EXERCISE GOAL> If a line in the entries includes "html", show that line.

Stored dataset items>
○ ○ ○

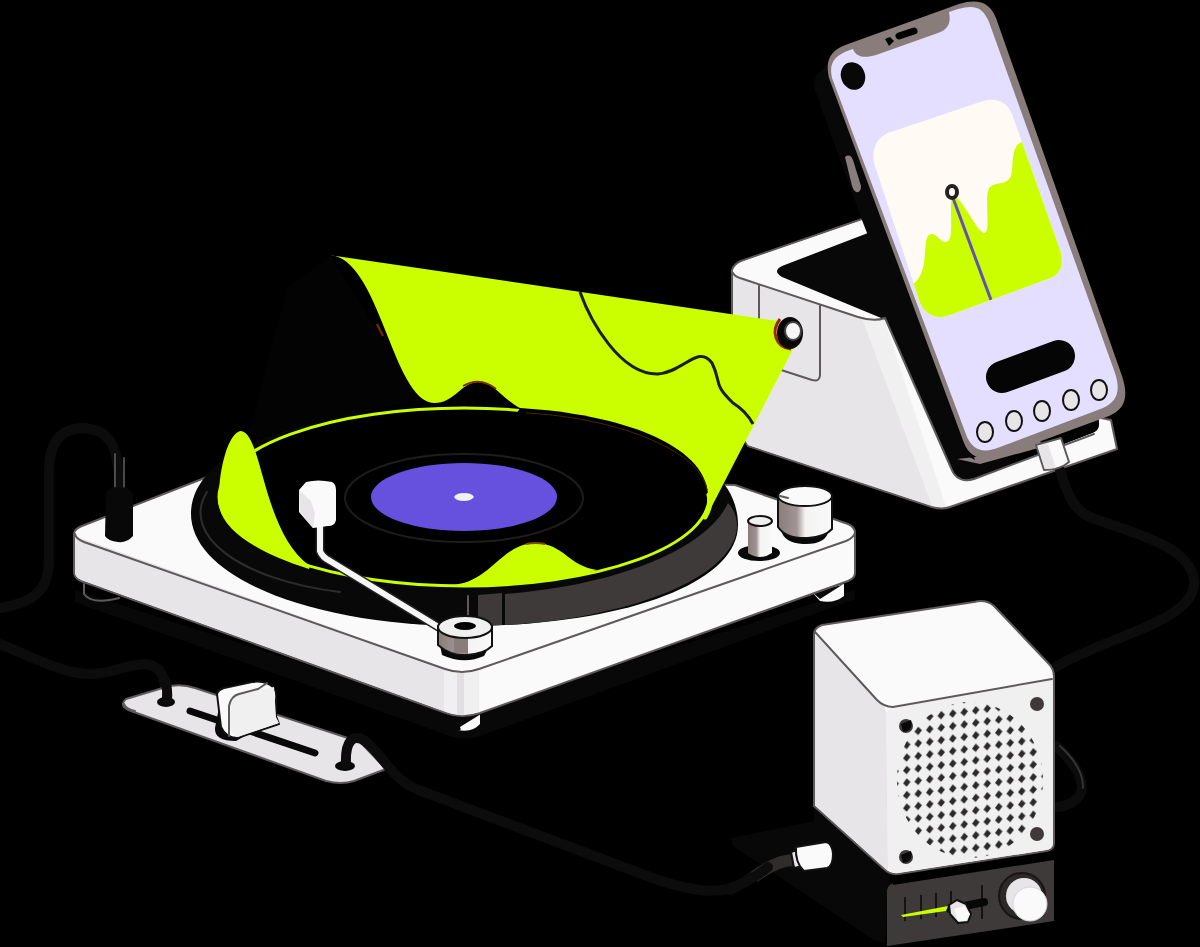
<!DOCTYPE html>
<html lang="en">
<head>
<meta charset="utf-8">
<title>Turntable, phone dock and speaker</title>
<style>
:root{--black:#000;--ink:#080808;--cable:#0c0c0c;--white:#fafafa;--pale:#e7e5e7;--soft:#f1f0f1;--edge:#5e5a5b;--taupe:#897d7c;--char:#3f3a3a;--lime:#cbff00;--violet:#6651df;--lilac:#e4dfff;--cream:#fffaf3}
html,body{margin:0;background:var(--black);overflow:hidden}
svg{display:block;width:1200px;height:947px}
.black{fill:var(--black)}.ink{fill:var(--ink)}.white{fill:var(--white)}.pale{fill:var(--pale)}.soft{fill:var(--soft)}
.taupe{fill:var(--taupe)}.char{fill:var(--char)}.lime{fill:var(--lime)}.violet{fill:var(--violet)}.lilac{fill:var(--lilac)}.cream{fill:var(--cream)}
.edge{stroke:var(--edge);stroke-width:2;stroke-linejoin:round}
.outline{stroke:#111;stroke-width:2;stroke-linejoin:round}
.line{fill:none;stroke:var(--edge);stroke-width:2;stroke-linecap:round}
.groove{fill:none;stroke:#1d1d1d;stroke-width:2}
.cable{fill:none;stroke:var(--cable);stroke-width:10;stroke-linecap:round;stroke-linejoin:round}
</style>
</head>
<body>
<svg viewBox="0 0 1200 947" role="img" aria-label="Turntable wired to a phone dock, a slider switch and a speaker">
<defs>
<linearGradient id="knob-metal"><stop offset="0" stop-color="#897d7c"/><stop offset=".35" stop-color="#a09594"/><stop offset=".5" stop-color="#f4f2f2"/><stop offset="1" stop-color="#fafafa"/></linearGradient>
<pattern id="holes" width="11.5" height="12.5" patternUnits="userSpaceOnUse" patternTransform="translate(970 780) skewY(-8)">
<path d="M5.7 2 9.5 6 5.7 10.4 2 6.4Z" fill="#2b2929"/></pattern>
<clipPath id="chart-card"><path d="M888 133 983 101C997 97 1007 102 1012 114L1060 250C1065 265 1060 275 1048 279L950 315C936 320 926 315 920 303L875 166C870 152 876 138 888 133Z"/></clipPath>
</defs>
<rect class="black" width="1200" height="947"/>

<g id="dock">
<path class="white edge" d="M732 270Q734 264 741 261L868 217 1010 400 1111 420 1117 449 950 507Q942 510 932 507L748 446 732 420Z"/>
<path class="pale" d="M733 273 884 320 945 507 932 506 748 445 733 420Z"/>
<path class="soft" d="M860 313 884 319 946 507 932 506Z"/>
<path class="white" d="M733 271Q735 265 742 262L866 219 868 234 782 263Q772 267 782 275L884 318Q872 322 858 317L741 277Q733 275 733 271Z"/>
<path class="ink" d="M782 266 868 233 930 260 1010 420 1098 418Q1102 430 1092 433L975 479Q958 484 951 468L886 320 782 277Q772 271 782 266Z"/>
<path class="line" d="M733 273Q735 277 743 279L858 317Q874 322 885 318L951 468Q957 484 974 479L1094 434M759 285V322M820 305V375Q820 382 812 380L775 368"/>
<path class="black" d="M1010 440 1098 418Q1101 430 1092 433L1010 464Z"/>
<path class="taupe" d="M957 459 985 456 1040 440 1042 447 980 464Z"/>
</g>

<g id="phone">
<path class="ink" d="M829 62 816 76Q813 82 815 90L860 215 950 446 975 460Z"/>
<path class="taupe" d="M845 157Q850 153 853 160L861 186Q861 193 856 192Q853 190 852 186Z"/>
<path class="taupe" d="M829 78C825 60 830 50 848 44L959 4C979-2 990 3 996 18L1122 376C1129 397 1125 409 1109 416L1000 456C983 462 970 458 964 443Z"/>
<path class="lilac" d="M832 78C829 64 833 56 850 50L853 49C856 58 866 58 876 55L938 33C949 29 951 22 949 12L958 9C976 4 983 8 989 22L1115 373C1121 391 1117 402 1103 408L1000 447C983 454 973 450 967 437Z"/>
<g id="notch"><path d="m885 39 5-2 4 4-5 5Z"/><path d="M899 36 914 31" fill="none" stroke="#000" stroke-width="7" stroke-linecap="round"/></g>
<ellipse class="ink" cx="853" cy="76" rx="12" ry="14" transform="rotate(-20 853 76)"/>
<g id="chart" clip-path="url(#chart-card)">
<path class="cream" d="M860 90H1080V330H860Z"/>
<path class="lime" d="M910 286C930 276 922 245 928 236C935 228 941 246 948 241C954 236 949 211 952 194C964 200 976 231 984 233C992 233 983 195 990 187C998 181 1006 186 1011 176C1014 166 1010 146 1022 142L1080 130V330H910Z"/>
<path d="M953 198 991 300" fill="none" stroke="#6351b5" stroke-width="3"/>
</g>
<path d="m952 188 5 5-5 5-5-5Z" fill="#fffaf3"/><ellipse cx="952" cy="192" rx="5" ry="6" fill="none" stroke="#222" stroke-width="4"/>
<path d="M1002 377 1059 356" fill="none" stroke="#050505" stroke-width="32" stroke-linecap="round"/>
<g class="pale outline"><ellipse cx="985" cy="432" rx="8" ry="10"/><ellipse cx="1014" cy="421" rx="8" ry="10"/><ellipse cx="1042" cy="411" rx="8" ry="10"/><ellipse cx="1071" cy="400" rx="8" ry="10"/><ellipse cx="1099" cy="390" rx="8" ry="10"/></g>
</g>

<g id="phone-cable">
<path class="cable" d="M1060 470C1068 498 1076 512 1092 518C1130 532 1190 545 1194 580C1198 622 1105 636 1054 668"/>
<path class="white edge" d="M1036 445 1061 438 1069 462Q1060 470 1044 470Z"/><path class="pale" d="m1038 446 10-2 8 24-11 1Z"/>
</g>

<g id="turntable">
<path class="ink" d="M75 590 462 715 855 590 855 599 480 736Q465 741 450 736L75 602Z"/>
<g id="feet"><path class="white" d="M448 712H480V724Q472 733 458 730Z"/><path class="ink" d="M446 714H481L460 727Q463 733 453 728Q446 723 446 714Z"/><path class="white" d="M812 592 844 584V596Q834 604 820 601Z"/><path class="ink" d="M812 592 842 585 820 599Z"/><path class="line" d="M84 584V594Q92 605 119 598"/></g>
<path class="white edge" d="M74 534Q74 529 82 526L225 470 735 485 848 524Q855 527 855 533V573Q855 578 848 581L480 713Q462 719 446 713L81 581Q74 578 74 572Z"/>
<path class="pale" d="M75 536 445 668Q455 672 465 672V715Q455 716 446 712L82 580Q75 577 75 572Z"/>
<path class="soft" d="M444 669Q460 674 479 669V712Q462 718 444 711Z"/>
<path d="M457 673H464V715H457Z" fill="#e2dfe2"/>
<path class="line" d="M75 534Q76 539 84 542L445 669Q462 675 479 669L846 541Q855 537 855 532"/>

<g id="platter">
<path class="ink" d="M191 512C193 445 320 407 465 407C618 407 738 450 738 525C738 585 618 626 465 626C320 626 189 580 191 512Z"/>
<path class="char" d="M505 594C610 586 705 552 728 503Q737 512 737 527C734 580 622 619 505 625Z"/>
<path class="char" d="M478 595 502 593V625L478 626Z"/><path class="line" d="M468 596V616"/>
<path class="line" d="M207 492C180 535 240 580 340 592" stroke-opacity=".45"/>
</g>

<g id="lid">
<path class="ink" d="M331 256 287 287 247 440 330 420 420 400Z" opacity=".45"/>
<path class="lime" d="M329 255 778 321C772 332 778 345 793 349L712 506 700 520 520 440 522 409C500 398 494 381 478 382C460 383 455 403 434 403C392 401 380 257 329 255Z"/>
<path d="M463 386Q480 376 496 389M377 324 383 336" fill="none" stroke="#7a2f00" stroke-width="2"/>
<path d="M580 292C590 320 620 375 658 374C684 372 698 344 712 363C722 383 712 383 733 403Q746 411 753 424" fill="none" stroke="#17200a" stroke-width="3"/>
</g>

<g id="record">
<ellipse cx="464" cy="497" rx="245" ry="89" fill="#000" stroke="#cbff00" stroke-width="3"/>
<path class="black" d="M520 408C620 414 704 444 708 494Q700 516 690 522L500 440Z"/>
<path d="M526 413C610 417 700 448 707 490" fill="none" stroke="#4a2200"/>
<ellipse class="groove" cx="464" cy="498" rx="119" ry="44"/>
<ellipse class="violet" cx="464" cy="497" rx="93" ry="34"/>
<path class="soft" d="M454 497Q456 493 464 493Q472 493 474 497Q471 501 464 501Q456 501 454 497Z"/>
<path class="lime" d="M219 502C218 472 228 432 241 431C263 434 262 532 310 566L309 569C255 552 219 528 219 502Z"/>
<path class="lime" d="M450 585C490 584 500 544 535 543C565 544 568 566 597 570C555 583 502 588 450 587Z"/>
<path d="M526 544Q535 542 545 544" fill="none" stroke="#7a4d00" stroke-width="2"/>
<path d="M709 495Q712 505 705 517" class="line" style="stroke:var(--lime);stroke-width:5"/>
</g>

<g id="tonearm">
<path d="M320 518V551Q322 557 330 561L440 628" fill="none" stroke="#222" stroke-width="9" stroke-linejoin="round"/>
<path d="M320 518V551Q322 557 330 561L440 628" fill="none" stroke="#f7f6f7" stroke-width="6" stroke-linejoin="round"/>
<path class="white" d="M299 490 306 482Q318 479 332 482Q336 484 336 490V520Q335 526 328 526L313 528 299 512Z"/>
<path class="pale" d="M299 490 311 501 315 514 313 528 300 513Z"/>
<path class="ink" d="M440 645H490L484 656Q464 665 442 655Z"/>
<path d="M438 626V645Q450 656 467 655Q484 654 492 646V626Z" fill="url(#knob-metal)" class="outline"/>
<path class="taupe" d="M454 637 468 639V654L454 653Z"/>
<ellipse class="soft outline" cx="465" cy="627" rx="27" ry="11"/><ellipse class="black" cx="465" cy="626" rx="11" ry="4"/>
</g>

<g id="volume-knobs">
<ellipse class="ink" cx="759" cy="553" rx="21" ry="8"/>
<path d="M748 521V553Q760 561 772 553V521Z" fill="url(#knob-metal)"/><ellipse class="soft outline" cx="760" cy="521" rx="12" ry="5"/>
<path class="ink" d="M781 530H829Q826 545 803 544 784 543 781 530Z"/>
<path d="M778 497V527Q786 539 808 538 825 537 832 529V497Z" fill="url(#knob-metal)" class="outline"/>
<ellipse class="white outline" cx="805" cy="496" rx="27" ry="10"/><path class="line" d="M780 496 788 498"/>
</g>
<g id="lid-hinge"><path d="M780 319C770 332 776 347 791 349" fill="none" stroke="#972b00" stroke-width="3"/><ellipse class="ink" cx="790" cy="333" rx="13" ry="16"/><ellipse cx="793" cy="331" rx="8" ry="9" fill="#f7f6f7" stroke="#444" stroke-width="2"/></g>
</g>

<g id="power-lead">
<path class="cable" d="M0 608C40 602 49 585 49 558V472C49 443 60 428 84 428C110 430 119 445 119 490"/>
<path class="line" d="M115 454V488M124 458V487" stroke-opacity=".8"/>
<path class="ink" d="M106 493Q110 486 119 487Q130 487 133 494V536Q127 543 118 542 108 541 105 536Z"/>
</g>

<g id="slider-switch">
<path class="cable" d="M0 644C40 660 75 682 112 671C140 662 163 657 165 688"/>
<path class="pale edge" d="M126 699 166 687Q180 683 195 688L360 742 386 769 354 781Q341 785 326 781L131 711Q118 706 126 699Z"/>
<path class="line" d="M124 704Q126 709 135 711" />
<path d="M190 711 315 753" fill="none" stroke="#080808" stroke-width="7" stroke-linecap="round"/>
<ellipse class="ink" cx="166" cy="702" rx="9" ry="5"/><path class="cable" d="M165 680Q168 690 167 700"/>
<path class="ink" d="M215 728 222 692 250 733 236 741Q214 741 215 728Z"/>
<path class="white outline" d="M217 694Q218 690 224 688L252 682Q266 680 274 688Q277 692 276 700V716L279 724 237 738Q226 738 221 727Z"/>
<path class="soft" d="M231 703Q233 696 240 694L274 687 276 717 279 723 238 737Q229 735 230 722Z"/>
<path d="M229 736V706Q231 696 239 694L258 689 267 683" class="line"/>
<ellipse class="ink" cx="345" cy="766" rx="10" ry="5"/>
<path class="cable" d="M346 764C345 741 353 733 365 741C383 755 391 778 416 789L650 877C700 895 730 896 752 876L770 867"/>
</g>

<g id="speaker">
<path class="cable" d="M1056 746C1088 775 1092 801 1058 807"/><path class="line" d="M1060 746Q1084 768 1083 788" stroke-opacity=".5"/>
<path class="ink" d="M731 838 814 821 814 806 890 875 885 943 876 941 733 846Z"/>
<path class="char" d="M887 890Q888 884 895 883L1054 859V921L887 946Z"/>
<path class="black" d="M893 876 1054 851V860L893 885Z"/>
<path class="white edge" d="M814 634Q814 628 822 625L974 602Q986 599 994 606L1049 664Q1054 669 1054 677V843Q1054 850 1046 851L898 874Q890 875 884 869L814 806Z"/>
<path class="pale" d="M815 635 880 702Q886 707 887 716L888 871 815 805Z"/>
<path class="soft" d="M886 716Q887 708 896 706L1053 680V842Q1053 849 1046 850L898 873Q889 874 888 866Z"/>
<path class="line" d="M815 632 877 700Q884 707 893 707L1052 679"/>
<ellipse cx="970" cy="780" rx="73" ry="78" fill="url(#holes)"/>
<g id="screws" class="char"><circle cx="906" cy="726" r="7"/><circle cx="1037" cy="704" r="7"/><circle cx="906" cy="857" r="7"/><circle cx="1037" cy="834" r="7"/></g>
<path class="ink" d="M901 724 911 720Q914 731 903 732ZM901 855 911 851Q914 862 903 863Z"/>
<g id="tone-control">
<path d="M905 897V921M921 895V919M936 893V917M951 891V915M982 885V919" fill="none" stroke="#151313" stroke-width="2"/>
<path d="M950 909 984 902" stroke="#070707" stroke-width="8" stroke-linecap="round"/>
<path class="lime" d="M901 915 948 906 946 911 903 917Z"/>
<path class="pale outline" d="M949 905 957 900 966 904 971 914 968 922 958 923 950 914Z"/><path class="white" d="M954 909 964 906 970 914 966 921 958 921Z"/>
<circle cx="1022" cy="896" r="23" fill="#2c2929" stroke="#161414" stroke-width="2"/>
<circle class="pale" cx="1024" cy="896" r="18"/><circle cx="1030" cy="904" r="17" fill="#fafafa" stroke="#d8d5d8" stroke-width="1"/>
</g>
<g id="speaker-plug"><path d="M754 877Q778 859 796 860" fill="none" stroke="#2f2c2c" stroke-width="12"/><path class="cable" d="M730 890Q758 876 768 867"/>
<path class="pale outline" d="M791 852 800 849 803 866 794 868Z"/><path class="white outline" d="M796 847 826 842Q832 843 833 854 833 866 827 868L804 871Q795 863 796 847Z"/></g>
</g>
</svg>
</body>
</html>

○ ○ ○

TASK RESULT>
<!DOCTYPE html>
<html lang="en">
html,body{margin:0;background:var(--black);overflow:hidden}
</html>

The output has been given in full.